Alicia Keys is right. “We gotta pray.”
Keys released We Gotta Pray after a Staten Island grand jury decided not to indict a white New York police officer for the death of Eric Garner, an unarmed black man who died in a stranglehold. The Staten Island decision was the second decision in a matter of weeks that sparked protests and raised questions about racism, law enforcement and the administration of justice in the United States. Keys tweeted that she had written the lyrics sometime ago, but “the lyrics have never meant more to me than during this time.”
While fans posted favorable comments on music sites, We Gotta Pray received a mixed reaction on YouTube, where more than a few intolerant and racist comments appeared. These comments, ironically, expose the need for artistic expressions, like this one, that capture both the failure and success of humanity to rise above its ignorance and hardness of heart.
We Gotta Pray conveys a message about change
The video version of We Gotta Pray conveys a powerful message about systemic injustice around the world in modern times. The video maintains a hopeful tone through images that depict prayer and peaceful protest. The inclusion of archival photographs of the civil rights movement, Martin Luther King Jr., Nelson Mandela and Gandhi remind viewers that change is possible. Taken together, the lyrics and the video communicate the message that all individuals have an extraordinary capacity to become agents for change, a change that begins in the heart with the transformation of one’s attitudes and behaviors.
The video references two quotations that drive this message home. A quotation from Gandhi emphasizes forgiveness, “An eye for an eye leaves the whole world blind.” Another, from Martin Luther King Jr., speaks of loving your enemy as a pathway to peace, “Non violence means avoiding not only external physical violence but also internal violence of spirit.

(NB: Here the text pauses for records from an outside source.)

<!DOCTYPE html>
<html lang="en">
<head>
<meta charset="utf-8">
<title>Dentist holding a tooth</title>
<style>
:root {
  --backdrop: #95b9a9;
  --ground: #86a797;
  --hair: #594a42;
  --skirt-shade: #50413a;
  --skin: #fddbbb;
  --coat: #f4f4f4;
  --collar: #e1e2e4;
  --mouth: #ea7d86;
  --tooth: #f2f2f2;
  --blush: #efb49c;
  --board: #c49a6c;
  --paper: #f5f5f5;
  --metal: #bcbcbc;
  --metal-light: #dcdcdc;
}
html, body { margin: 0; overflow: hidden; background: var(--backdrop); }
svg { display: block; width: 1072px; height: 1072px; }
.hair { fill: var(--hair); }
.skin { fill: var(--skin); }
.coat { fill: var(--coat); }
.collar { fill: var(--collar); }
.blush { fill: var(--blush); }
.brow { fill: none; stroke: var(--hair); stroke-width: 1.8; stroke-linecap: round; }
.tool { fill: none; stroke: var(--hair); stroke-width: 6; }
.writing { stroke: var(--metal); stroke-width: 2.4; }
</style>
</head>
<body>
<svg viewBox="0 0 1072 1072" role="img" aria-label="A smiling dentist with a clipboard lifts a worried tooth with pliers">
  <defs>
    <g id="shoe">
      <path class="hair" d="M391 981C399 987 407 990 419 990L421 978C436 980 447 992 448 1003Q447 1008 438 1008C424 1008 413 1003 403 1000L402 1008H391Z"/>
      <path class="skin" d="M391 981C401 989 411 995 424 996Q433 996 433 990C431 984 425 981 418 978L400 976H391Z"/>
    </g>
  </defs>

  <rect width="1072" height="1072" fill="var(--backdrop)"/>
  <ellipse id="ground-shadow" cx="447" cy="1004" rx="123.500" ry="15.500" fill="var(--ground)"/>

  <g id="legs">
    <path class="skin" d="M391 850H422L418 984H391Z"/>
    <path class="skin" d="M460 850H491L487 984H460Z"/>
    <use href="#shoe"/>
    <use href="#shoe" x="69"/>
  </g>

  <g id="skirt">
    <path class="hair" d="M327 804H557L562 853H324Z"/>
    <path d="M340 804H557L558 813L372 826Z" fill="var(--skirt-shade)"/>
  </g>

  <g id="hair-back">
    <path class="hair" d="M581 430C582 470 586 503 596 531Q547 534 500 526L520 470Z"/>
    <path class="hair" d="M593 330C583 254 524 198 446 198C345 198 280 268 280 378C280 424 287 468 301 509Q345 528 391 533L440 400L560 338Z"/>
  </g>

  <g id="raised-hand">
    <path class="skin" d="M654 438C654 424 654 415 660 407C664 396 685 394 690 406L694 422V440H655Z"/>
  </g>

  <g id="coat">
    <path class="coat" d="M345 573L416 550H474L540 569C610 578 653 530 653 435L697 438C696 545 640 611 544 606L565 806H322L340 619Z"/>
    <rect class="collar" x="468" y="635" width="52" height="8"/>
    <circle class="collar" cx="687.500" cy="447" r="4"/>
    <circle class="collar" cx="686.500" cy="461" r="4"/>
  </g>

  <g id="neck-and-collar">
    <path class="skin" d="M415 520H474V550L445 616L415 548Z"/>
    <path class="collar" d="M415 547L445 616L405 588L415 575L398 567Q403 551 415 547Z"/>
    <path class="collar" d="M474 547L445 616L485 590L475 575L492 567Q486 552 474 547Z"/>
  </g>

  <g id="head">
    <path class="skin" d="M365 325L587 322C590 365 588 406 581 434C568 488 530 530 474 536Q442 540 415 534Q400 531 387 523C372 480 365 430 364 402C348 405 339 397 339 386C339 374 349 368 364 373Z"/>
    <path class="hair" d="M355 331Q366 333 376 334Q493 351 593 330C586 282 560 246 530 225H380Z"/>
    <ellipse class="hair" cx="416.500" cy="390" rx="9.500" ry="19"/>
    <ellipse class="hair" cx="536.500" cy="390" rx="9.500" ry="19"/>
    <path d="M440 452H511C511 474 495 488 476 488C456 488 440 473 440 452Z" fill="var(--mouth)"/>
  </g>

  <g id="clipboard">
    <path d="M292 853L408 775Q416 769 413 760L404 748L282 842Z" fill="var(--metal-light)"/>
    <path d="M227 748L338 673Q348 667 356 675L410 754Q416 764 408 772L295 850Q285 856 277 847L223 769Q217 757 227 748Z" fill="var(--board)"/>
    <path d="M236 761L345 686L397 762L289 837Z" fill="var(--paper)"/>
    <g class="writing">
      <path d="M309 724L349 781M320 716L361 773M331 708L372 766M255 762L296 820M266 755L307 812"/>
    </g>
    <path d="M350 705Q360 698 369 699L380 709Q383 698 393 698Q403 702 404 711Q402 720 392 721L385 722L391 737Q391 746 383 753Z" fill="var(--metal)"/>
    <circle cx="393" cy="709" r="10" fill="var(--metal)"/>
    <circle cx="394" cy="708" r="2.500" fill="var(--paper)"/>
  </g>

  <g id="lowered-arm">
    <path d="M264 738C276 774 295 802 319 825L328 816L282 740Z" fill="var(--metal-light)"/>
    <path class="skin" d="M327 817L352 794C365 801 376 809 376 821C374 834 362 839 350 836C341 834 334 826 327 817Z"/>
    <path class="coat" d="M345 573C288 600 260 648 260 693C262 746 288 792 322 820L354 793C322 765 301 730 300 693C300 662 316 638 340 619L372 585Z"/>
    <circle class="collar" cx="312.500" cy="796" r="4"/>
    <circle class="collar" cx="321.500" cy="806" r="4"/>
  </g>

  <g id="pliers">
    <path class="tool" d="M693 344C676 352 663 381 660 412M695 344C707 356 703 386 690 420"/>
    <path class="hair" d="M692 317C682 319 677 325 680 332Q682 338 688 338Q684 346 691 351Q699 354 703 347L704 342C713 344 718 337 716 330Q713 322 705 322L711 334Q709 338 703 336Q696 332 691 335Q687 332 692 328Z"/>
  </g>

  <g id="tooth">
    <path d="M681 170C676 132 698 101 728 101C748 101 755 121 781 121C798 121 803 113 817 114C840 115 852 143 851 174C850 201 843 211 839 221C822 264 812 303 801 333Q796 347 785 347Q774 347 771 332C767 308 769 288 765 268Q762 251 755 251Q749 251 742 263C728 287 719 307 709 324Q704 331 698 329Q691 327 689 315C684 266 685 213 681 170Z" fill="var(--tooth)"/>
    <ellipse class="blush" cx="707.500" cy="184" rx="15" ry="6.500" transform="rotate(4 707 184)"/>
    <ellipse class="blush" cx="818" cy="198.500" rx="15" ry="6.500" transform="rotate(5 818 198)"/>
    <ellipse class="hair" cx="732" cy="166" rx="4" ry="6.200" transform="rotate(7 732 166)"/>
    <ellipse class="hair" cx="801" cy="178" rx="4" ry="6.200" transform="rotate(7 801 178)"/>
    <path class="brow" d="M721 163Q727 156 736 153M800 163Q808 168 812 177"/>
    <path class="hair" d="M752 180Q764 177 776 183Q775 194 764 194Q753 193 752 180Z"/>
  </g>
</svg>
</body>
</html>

You not only refuse to shoot a man, but you refuse to hate him”.
To carry the spirit of Christmas forward, we gotta pray for a change of heart
The message of We Gotta Pray is a good reminder of the ‘reason for the season’ that we are preparing to celebrate. During the Christmas season, goodwill, random acts of kindness and messages of “Joy to the world” and “Peace on earth” abound for at least a few days. But, in order to carry the spirit of Christmas forward into the world as a force for transformation, “we gotta pray” for that change of heart if we want “to get ourselves back to the garden”, to quote from another protest song.
While the lessons of human history teach us that there is no easy way back, no quick fix to repair the brokenness of human relationships, a visit to a stable where a babe is laying in a manger may help to soften our hearts.
At the stable we discover our potential for goodness
In the Christmas story as retold in the Gospel of Luke, angels link the birth of this baby to peace on earth and among people. Papal preacher, Father Raniero Cantalamessa reflected on the relationship between Christmas and peace in a recent Advent homily. The coming of Jesus ushers in a new age for humanity and teaches us “the first peace is the vertical, between heaven and earth, between God and humanity. From it depend all other forms of peace.” This peace comes not only from the subsequent death of Jesus on the cross, said Cantalamessa, but also from the gift of grace that came into the world with his birth.
In the manger where a tiny, perfect, yet utterly helpless babe lays, we recognize that we too are vulnerable, and that we hold within our self a tremendous potential for goodness. Through the diversity of the group gathered around the manger - in the baby’s Jewish parents, in the poor shepherds, and in the rich magi of the East who come from a different religious tradition - we experience equality and mutual respect. We gain insight into the way of peace as we discover the graciousness of God who welcomes and honors us without distinction based on race, religion or socio-economic status.
Grace and peace are the gifts waiting for us at the stable. These are the gifts that lead us to a conversion of the heart and that can guide us back to the garden. But, we gotta pray.